"In regards to the state actions, Russia has been the most aggressive foreign actor – no question," Coats said in July, on the same day the special counsel's office indicted 12 Russian agents in the hacking of the Democratic National Committee and Clinton presidential campaign. "And they continue their efforts to undermine our democracy."

On Thursday, Pence cited an unnamed senior career intelligence official who Pence said told him "what the Russians are doing pales in comparison to what China is doing across this country."

Pence's speech happened to coincide with new charges announced Thursday by the Justice Department against seven Russian military intelligence officers for hacking U.S. and international organizations that had exposed a Russian doping program. Some of the officers were also involved in a scheme to target organizations investigating Russia's alleged use of chemical weapons; three of them were also linked to interference in the 2016 U.S. presidential election.

The Trump administration has presented no evidence that China is seeking or has sought to weaponize the release of hacked, politically sensitive material, as Russian actors did in 2016. Law enforcement and intelligence officials have warned that Russia's disinformation efforts on social media are ongoing, if less intense than they were in 2016. 

Officials have also said election infrastructure has not been targeted, while allowing for the possibility of an attack nearer the midterms.

Earlier this week, DHS Secretary Kirstjen Nielsen said the department had seen "no indication" that any foreign adversary had sought to attack U.S. election infrastructure. She described China's activity as belonging to a category of "nebulous" and "nefarious" interference efforts.

"It's part of a more holistic approach to influence the American public in favor of China," Nielsen said.

Last month, CIA director Gina Haspel said in public remarks that the agency was "very closely" monitoring China's foreign investment strategies. "We are concerned by some of the tactics they use offering poor countries investments and loans that perhaps those countries are not going to be able to repay," Haspel said.

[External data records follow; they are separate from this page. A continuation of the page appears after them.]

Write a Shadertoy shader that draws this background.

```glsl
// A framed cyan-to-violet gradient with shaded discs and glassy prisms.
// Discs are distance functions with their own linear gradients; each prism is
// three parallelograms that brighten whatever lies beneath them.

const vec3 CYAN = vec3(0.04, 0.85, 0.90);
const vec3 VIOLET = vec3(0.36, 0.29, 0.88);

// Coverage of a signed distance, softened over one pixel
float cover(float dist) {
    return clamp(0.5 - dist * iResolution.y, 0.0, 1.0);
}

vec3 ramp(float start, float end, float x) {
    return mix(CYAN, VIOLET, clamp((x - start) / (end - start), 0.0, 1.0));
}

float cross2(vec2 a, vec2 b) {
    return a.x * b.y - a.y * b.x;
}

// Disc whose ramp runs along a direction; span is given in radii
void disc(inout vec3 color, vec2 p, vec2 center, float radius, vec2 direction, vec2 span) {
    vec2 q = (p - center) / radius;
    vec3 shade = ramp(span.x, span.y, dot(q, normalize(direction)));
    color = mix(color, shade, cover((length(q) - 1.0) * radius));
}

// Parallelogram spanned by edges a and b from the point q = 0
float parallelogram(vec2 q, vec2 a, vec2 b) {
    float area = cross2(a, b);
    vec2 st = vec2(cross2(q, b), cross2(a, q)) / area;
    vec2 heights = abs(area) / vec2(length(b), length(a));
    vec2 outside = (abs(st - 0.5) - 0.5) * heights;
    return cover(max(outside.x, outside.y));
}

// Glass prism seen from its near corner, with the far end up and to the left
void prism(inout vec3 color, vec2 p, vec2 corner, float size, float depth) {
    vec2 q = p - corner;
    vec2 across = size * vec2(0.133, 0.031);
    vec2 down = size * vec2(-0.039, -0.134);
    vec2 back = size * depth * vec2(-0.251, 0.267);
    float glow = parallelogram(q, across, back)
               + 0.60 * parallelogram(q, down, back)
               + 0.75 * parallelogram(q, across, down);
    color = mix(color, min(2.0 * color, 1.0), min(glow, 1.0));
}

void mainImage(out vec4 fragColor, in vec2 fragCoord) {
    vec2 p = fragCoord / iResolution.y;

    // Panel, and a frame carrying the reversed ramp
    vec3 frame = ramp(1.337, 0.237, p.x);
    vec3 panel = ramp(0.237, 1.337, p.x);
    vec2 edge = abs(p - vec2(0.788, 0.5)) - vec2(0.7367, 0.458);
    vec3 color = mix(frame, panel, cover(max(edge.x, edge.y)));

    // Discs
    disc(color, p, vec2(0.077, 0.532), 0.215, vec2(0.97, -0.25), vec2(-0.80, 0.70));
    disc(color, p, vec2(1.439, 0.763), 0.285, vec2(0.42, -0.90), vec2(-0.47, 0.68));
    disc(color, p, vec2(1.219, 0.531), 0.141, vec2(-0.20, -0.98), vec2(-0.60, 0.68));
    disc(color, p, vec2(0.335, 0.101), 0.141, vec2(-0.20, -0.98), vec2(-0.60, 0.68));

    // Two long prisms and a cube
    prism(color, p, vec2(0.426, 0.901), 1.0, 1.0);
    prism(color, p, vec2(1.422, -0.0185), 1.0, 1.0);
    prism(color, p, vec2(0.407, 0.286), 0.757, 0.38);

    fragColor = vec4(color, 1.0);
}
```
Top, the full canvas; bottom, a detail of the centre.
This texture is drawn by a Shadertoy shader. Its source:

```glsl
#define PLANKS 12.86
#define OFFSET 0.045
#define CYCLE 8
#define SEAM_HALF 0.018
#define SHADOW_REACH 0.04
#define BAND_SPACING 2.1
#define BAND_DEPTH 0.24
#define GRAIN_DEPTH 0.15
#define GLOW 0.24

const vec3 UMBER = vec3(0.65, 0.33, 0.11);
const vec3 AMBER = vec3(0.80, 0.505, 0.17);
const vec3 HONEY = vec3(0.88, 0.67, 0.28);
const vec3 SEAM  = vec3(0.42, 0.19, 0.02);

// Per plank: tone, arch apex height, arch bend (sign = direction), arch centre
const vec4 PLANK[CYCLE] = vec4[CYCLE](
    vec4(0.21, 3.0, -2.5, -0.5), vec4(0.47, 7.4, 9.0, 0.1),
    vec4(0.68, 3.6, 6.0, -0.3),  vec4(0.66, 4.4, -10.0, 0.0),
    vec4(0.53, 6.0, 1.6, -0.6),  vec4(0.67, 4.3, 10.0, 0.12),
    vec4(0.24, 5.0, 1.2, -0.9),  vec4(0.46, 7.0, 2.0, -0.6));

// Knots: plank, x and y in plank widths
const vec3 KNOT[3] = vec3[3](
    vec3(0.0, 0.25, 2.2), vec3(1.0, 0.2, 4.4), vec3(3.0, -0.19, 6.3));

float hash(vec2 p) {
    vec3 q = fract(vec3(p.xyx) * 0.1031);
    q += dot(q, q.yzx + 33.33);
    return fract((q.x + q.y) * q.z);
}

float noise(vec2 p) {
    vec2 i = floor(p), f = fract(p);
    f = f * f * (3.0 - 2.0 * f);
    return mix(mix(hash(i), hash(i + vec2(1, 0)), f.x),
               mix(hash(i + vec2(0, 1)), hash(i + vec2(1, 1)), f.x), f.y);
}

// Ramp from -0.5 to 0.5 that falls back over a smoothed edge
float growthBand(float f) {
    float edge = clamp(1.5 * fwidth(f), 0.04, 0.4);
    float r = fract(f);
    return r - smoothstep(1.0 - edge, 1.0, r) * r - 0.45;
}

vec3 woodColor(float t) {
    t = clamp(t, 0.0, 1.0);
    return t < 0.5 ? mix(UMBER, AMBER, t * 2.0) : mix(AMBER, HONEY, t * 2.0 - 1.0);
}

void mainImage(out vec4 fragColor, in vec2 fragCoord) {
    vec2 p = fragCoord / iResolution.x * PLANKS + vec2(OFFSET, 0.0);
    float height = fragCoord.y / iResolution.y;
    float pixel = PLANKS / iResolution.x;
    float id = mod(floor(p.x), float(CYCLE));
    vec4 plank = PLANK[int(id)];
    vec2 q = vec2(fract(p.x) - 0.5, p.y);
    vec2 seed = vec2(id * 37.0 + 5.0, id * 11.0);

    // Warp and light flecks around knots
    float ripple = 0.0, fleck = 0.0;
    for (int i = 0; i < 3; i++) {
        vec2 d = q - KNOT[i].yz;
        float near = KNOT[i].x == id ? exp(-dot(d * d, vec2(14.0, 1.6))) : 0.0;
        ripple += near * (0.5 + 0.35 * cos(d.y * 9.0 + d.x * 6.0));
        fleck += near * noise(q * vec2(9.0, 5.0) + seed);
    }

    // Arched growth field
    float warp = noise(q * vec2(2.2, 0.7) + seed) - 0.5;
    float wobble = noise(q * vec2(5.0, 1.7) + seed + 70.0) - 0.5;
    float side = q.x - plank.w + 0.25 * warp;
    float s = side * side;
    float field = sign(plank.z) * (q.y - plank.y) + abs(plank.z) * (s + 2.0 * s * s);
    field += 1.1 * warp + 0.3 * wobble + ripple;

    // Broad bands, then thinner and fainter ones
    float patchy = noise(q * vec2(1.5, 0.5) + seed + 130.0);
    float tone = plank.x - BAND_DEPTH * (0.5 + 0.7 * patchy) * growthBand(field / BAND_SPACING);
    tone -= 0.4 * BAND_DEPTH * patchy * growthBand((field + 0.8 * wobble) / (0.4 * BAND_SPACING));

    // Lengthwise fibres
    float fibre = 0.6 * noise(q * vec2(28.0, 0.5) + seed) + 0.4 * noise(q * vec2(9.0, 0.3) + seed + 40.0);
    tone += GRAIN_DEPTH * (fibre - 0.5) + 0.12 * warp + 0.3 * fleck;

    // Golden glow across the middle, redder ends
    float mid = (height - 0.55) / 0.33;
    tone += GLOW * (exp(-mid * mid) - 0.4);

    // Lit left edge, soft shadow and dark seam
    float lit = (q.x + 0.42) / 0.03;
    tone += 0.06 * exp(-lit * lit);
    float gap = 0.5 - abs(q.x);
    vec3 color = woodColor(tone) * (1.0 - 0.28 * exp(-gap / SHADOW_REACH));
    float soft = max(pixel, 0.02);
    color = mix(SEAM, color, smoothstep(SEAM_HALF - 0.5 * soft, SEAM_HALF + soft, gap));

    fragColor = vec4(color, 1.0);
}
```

Coats also issued a separate broadside against China last month, calling Beijing's efforts "more methodical" than those being implemented by Russia.  

Pence indicated the administration would continue to expose Beijing's "malign influence and interference in American politics and policy," calling on journalists to investigate Chinese actions, on businesses to refuse to turn over intellectual property and on universities to reject what he called "Beijing's easy money."

He specifically called on Google to "immediately end" its development of the 'Dragonfly' app, which he said would strengthen China's censorship and compromise the privacy of its customers.

At the the end of his remarks, Pence expressed a desire for a "constructive" relationship with Beijing, urging the two countries to seek to "grow together" in prosperity and security.

"America is reaching out our hand to China; we hope that Beijing will soon reach back," Pence said. "But we will not relent until our relationship with China is grounded in fairness, reciprocity and respect for sovereignty."